Protection of capital, while providing a potential return, is the primary benefit of fixed income. Fixed income securities are less volatile than other assets such as shares and commodities, this owes to the greater legal contingencies protecting bondholders. This means that fixed income investments can be useful to investors with lower risk appetites.


Fixed income securities pay reliable income. The size of income payments will depend on the risks investors take. Generally speaking, more risk creates more income. For example, buying the bonds of riskier companies – sometimes called sub-investment grade – can come with higher yields. So too can buying bonds with maturity dates in the very distant future. Higher income usually owes to higher risk, meaning bond investing involves a balance between risk appetite and hunger for yield.
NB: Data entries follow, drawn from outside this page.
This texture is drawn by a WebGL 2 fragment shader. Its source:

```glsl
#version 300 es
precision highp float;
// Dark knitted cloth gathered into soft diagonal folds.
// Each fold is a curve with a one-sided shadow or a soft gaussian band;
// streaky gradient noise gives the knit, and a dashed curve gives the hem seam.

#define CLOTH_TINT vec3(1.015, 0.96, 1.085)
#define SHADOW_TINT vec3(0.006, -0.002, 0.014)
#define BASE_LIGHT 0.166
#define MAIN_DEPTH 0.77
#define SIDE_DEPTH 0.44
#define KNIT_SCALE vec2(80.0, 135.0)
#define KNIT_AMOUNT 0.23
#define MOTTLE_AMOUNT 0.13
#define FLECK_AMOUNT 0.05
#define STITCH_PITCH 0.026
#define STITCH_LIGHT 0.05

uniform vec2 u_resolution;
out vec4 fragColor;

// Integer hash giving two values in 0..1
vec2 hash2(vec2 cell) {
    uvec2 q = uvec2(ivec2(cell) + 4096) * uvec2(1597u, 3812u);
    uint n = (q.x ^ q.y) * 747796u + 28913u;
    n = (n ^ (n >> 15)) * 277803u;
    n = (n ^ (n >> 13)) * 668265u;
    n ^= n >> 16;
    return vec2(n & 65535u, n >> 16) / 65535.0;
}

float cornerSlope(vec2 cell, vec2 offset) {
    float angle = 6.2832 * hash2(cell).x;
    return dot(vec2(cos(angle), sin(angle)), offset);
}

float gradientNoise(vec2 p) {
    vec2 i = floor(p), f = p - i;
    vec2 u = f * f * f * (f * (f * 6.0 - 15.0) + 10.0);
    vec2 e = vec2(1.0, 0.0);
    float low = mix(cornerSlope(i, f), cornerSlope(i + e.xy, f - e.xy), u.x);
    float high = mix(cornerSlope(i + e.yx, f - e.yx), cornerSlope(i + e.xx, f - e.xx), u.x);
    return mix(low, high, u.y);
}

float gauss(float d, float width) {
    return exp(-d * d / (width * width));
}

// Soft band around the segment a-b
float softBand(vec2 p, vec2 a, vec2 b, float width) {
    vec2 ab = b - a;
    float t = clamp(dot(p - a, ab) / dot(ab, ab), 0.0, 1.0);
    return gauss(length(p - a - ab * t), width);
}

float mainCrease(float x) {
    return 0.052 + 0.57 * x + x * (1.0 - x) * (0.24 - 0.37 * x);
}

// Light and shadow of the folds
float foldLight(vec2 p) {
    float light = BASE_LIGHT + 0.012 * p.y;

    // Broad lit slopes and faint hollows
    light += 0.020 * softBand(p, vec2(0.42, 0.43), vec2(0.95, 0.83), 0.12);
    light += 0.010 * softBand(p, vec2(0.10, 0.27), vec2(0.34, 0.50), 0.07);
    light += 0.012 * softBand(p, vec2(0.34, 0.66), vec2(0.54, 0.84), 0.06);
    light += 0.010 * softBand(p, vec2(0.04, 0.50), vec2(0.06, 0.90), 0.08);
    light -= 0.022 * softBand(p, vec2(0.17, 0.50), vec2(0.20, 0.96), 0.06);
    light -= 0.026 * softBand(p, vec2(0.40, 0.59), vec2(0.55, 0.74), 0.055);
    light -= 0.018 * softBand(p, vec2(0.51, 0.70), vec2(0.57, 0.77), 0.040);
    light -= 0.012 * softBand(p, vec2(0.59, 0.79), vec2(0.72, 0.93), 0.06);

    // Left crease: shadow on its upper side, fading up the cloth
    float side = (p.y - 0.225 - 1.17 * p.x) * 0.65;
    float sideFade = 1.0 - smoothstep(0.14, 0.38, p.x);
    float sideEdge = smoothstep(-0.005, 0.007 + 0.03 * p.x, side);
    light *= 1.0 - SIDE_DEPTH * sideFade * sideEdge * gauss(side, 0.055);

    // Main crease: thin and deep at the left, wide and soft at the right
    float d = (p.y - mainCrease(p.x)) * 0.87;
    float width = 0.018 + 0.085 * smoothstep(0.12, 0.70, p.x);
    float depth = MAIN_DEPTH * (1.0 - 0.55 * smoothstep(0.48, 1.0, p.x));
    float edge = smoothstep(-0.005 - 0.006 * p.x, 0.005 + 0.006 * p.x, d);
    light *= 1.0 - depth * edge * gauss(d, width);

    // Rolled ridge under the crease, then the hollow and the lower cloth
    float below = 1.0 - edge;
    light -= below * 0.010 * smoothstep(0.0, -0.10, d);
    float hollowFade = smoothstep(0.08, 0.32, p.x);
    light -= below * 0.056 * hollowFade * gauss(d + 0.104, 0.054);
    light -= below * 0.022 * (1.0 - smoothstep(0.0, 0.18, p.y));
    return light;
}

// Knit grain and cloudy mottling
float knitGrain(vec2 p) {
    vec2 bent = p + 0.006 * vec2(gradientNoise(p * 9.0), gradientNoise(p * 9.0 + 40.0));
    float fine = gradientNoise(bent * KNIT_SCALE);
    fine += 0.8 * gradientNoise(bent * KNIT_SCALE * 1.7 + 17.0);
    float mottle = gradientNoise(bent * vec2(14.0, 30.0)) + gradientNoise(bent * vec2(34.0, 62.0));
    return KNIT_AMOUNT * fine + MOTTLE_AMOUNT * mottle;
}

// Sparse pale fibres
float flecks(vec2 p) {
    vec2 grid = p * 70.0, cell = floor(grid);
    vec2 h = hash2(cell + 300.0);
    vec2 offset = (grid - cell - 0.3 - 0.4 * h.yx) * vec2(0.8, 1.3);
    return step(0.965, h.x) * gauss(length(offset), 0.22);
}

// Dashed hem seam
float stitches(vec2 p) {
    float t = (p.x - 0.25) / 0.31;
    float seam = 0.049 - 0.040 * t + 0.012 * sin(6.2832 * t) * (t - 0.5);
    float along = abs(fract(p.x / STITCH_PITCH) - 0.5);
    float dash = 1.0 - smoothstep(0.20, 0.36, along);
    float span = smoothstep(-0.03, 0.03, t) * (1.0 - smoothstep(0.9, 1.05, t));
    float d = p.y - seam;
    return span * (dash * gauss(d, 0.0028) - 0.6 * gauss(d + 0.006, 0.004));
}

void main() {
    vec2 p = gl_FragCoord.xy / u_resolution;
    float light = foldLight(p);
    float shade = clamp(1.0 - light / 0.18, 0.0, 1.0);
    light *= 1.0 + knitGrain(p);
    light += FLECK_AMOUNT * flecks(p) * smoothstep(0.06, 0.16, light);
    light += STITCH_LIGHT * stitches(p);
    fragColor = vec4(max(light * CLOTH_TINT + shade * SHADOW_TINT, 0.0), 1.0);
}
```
Fixed income securities can be used to diversify portfolios. As fixed income securities are usually less volatile than shares, they are often used to provide ballast in portfolios and limit drawdowns.

What are the risks of investing in fixed income?
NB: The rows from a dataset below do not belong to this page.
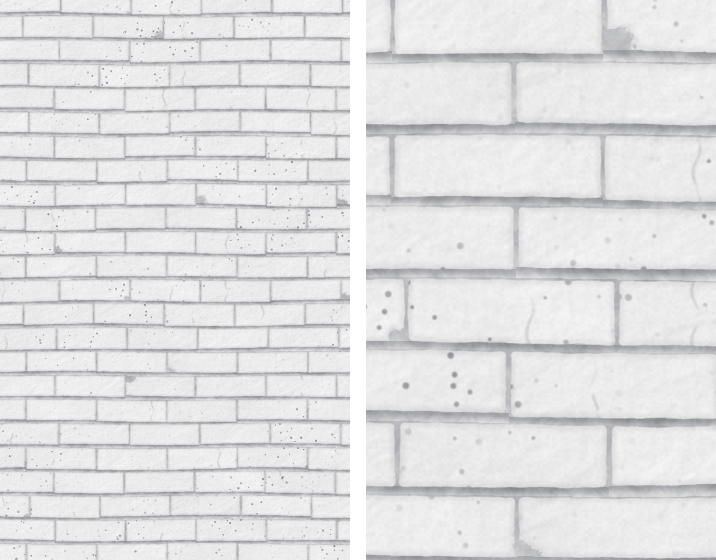
Left, the full canvas; right, a detail of the centre.
Give the GLSL for this texture, as a Shadertoy shader.

```glsl
// White painted brick wall: running bond with shadowed joints, pits and chipped corners.

float hash(vec2 p) {
    return fract(sin(dot(p, vec2(127.1, 311.7))) * 4375.85);
}

// Layered, warped sines, roughly -1 to 1.
float waves(vec2 p) {
    float sum = 0.0, gain = 0.55;
    for (int i = 0; i < 4; i++) {
        p += 0.7 * sin(p.yx * 1.3 + float(i) * 2.1);
        sum += gain * sin(p.x) * cos(p.y);
        p = mat2(1.5, 1.1, -1.1, 1.5) * p + 3.7;
        gain *= 0.6;
    }
    return sum;
}

// Cellular noise: distance to the nearest point, and that point's random value.
vec2 cellular(vec2 p) {
    vec2 cell = floor(p), best = vec2(9.0, 0.0);
    for (int y = -1; y <= 1; y++)
        for (int x = -1; x <= 1; x++) {
            vec2 c = cell + vec2(x, y);
            vec2 point = c + vec2(hash(c), hash(c + 47.3));
            float d = length(p - point);
            if (d < best.x) best = vec2(d, hash(c + 91.7));
        }
    return best;
}

// Height of the brushed paint.
float relief(vec2 p) {
    return 0.6 * waves(p * vec2(2.0, 3.0)) + 0.35 * cellular(p * 5.0).x;
}

void mainImage(out vec4 fragColor, in vec2 fragCoord) {
    // One unit is one course; y runs down from the top edge.
    vec2 p = vec2(fragCoord.x, iResolution.y - fragCoord.y) / iResolution.y * 23.37;
    float px = 23.37 / iResolution.y;

    // Running bond with uneven courses.
    float v = p.y + 0.33 + 0.03 * sin(p.x * 0.6 + p.y * 0.4);
    float row = floor(v);
    float shift = mix(0.81, 0.37, mod(row, 2.0)) + 0.1 * (hash(vec2(row, 5.0)) - 0.5);
    float u = p.x / 2.94 - shift;
    vec2 id = vec2(floor(u), row);
    vec2 q = vec2((fract(u) - 0.5) * 2.94, fract(v) - 0.5);
    float h1 = hash(id + 3.1), h2 = hash(id + 17.9), h3 = hash(id + 29.3);

    // Brick outline: rounded box, slightly tilted, with a ragged edge.
    float bottom = 0.325 + 0.1 * h1 + 0.025 * (h2 - 0.5) * q.x;
    float top = -0.485 + 0.02 * h3;
    vec2 center = vec2(0.03 * (h3 - 0.5), 0.5 * (top + bottom));
    vec2 size = vec2(1.435, 0.5 * (bottom - top));
    vec2 a = abs(q - center) - size + 0.06;
    float d = length(max(a, 0.0)) + min(max(a.x, a.y), 0.0) - 0.06;
    d += 0.016 * waves(p * 5.0);

    // A few corners are broken off.
    vec2 corner = center + size * vec2(h1 < 0.5 ? -1.0 : 1.0, h3 < 0.3 ? -1.0 : 1.0);
    float bite = 0.3 * smoothstep(0.8, 1.0, h2) + 0.09 * waves(p * 6.0 + 4.0);
    if (h2 > 0.8) d = max(d, bite - length((q - corner) * vec2(0.7, 1.0)));

    // Joint: deepest shadow just under the brick, paler mortar below it.
    float below = q.y - bottom;
    float joint = below > 0.0 ? mix(0.63, 0.82, smoothstep(0.01, 0.15, below)) : 0.74;
    joint += 0.07 * waves(p * vec2(1.6, 3.0)) + 0.05 * waves(p * 11.0);

    // Painted face: tone, light from the upper left, softened rim.
    float face = 0.925 + 0.014 * (h3 - 0.5) + 0.012 * waves(p * 1.1);
    face += 0.06 * (relief(p) - relief(p - 0.05));
    face -= 0.05 * smoothstep(-0.11, 0.0, d);

    // Pits gather in patches.
    vec2 pit = cellular(p * 4.5);
    float patchy = smoothstep(-0.1, 0.5, waves(p * 0.55 + 8.0));
    float radius = 0.08 + 0.12 * fract(pit.y * 37.0);
    float spot = 1.0 - smoothstep(radius - 0.08, radius + 0.12, pit.x);
    face -= 0.3 * spot * step(0.78, pit.y) * (0.12 + 0.88 * patchy);

    // Hairline cracks on some bricks.
    float crack = abs(q.x - 2.0 * (h3 - 0.5) - 0.05 * sin(q.y * 9.0 + h1 * 20.0));
    face -= 0.09 * step(0.7, h1) * (1.0 - smoothstep(0.0, 0.035 + px, crack))
        * smoothstep(-0.2, 0.3, waves(p * 3.0));

    float tone = mix(face, joint, smoothstep(-px, px, d));
    tone += 0.022 * (hash(floor(p * 24.0)) - 0.5);
    vec3 tint = mix(vec3(0.985, 0.99, 1.015), vec3(1.0), smoothstep(0.6, 0.95, tone));
    fragColor = vec4(clamp(tone * tint, 0.0, 1.0), 1.0);
}
```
While less risky than investing in shares, fixed income investing comes with risks nonetheless. There are three major risks.

Rising interest rates

When interest rates rise, bond values typically fall. The degree to which rising interest rates cause a bonds value to fall is measured through “duration”. As such, monetary policy and central bank decisions – or even market expectations of monetary policy or central bank decisions – impact bond values.


Bond holders suffer losses when companies or governments fail to repay. This risk is usually called credit risk, and is typically measured by credit ratings agencies, such as S&P, Moody’s, Fitch. More creditworthy borrowers receive investment grade ratings and usually borrow money at lower interest rates.


Inflation erodes the real value of bonds. As bonds provide fixed payments over specified dates, if the size of bond coupon payments is outpaced by inflation investors can suffer losses. For this reason, bonds are best thought of as a hedge against deflation, not inflation.

What is US fixed income?

Bond markets are common around the world. Australia, like most other countries, has one. Companies – and governments – looking to raise money can shop between jurisdictions when raising capital. For example, foreign companies often borrow money in Australia. (When foreign companies raise Aussie dollar bonds, their bonds are called “Kangaroo bonds”).

The US Treasuries Market is Deep and Liquid

The_US_Treasuries_Market_is_Deep_and_Liquid_US_6f31b8202f.pngSource: SIFMA. Data sourced on 29 June 2022.

While global, the largest bond market by a substantial margin is in the US. Companies – including Australian companies – will tap the US capital market to raise money. For borrowers, the primary advantages of raising money in the US are that the US dollar is the world’s reserve currency. And the fact that the US bond market is supported by the largest banking ecosystem, providing easier access to credit.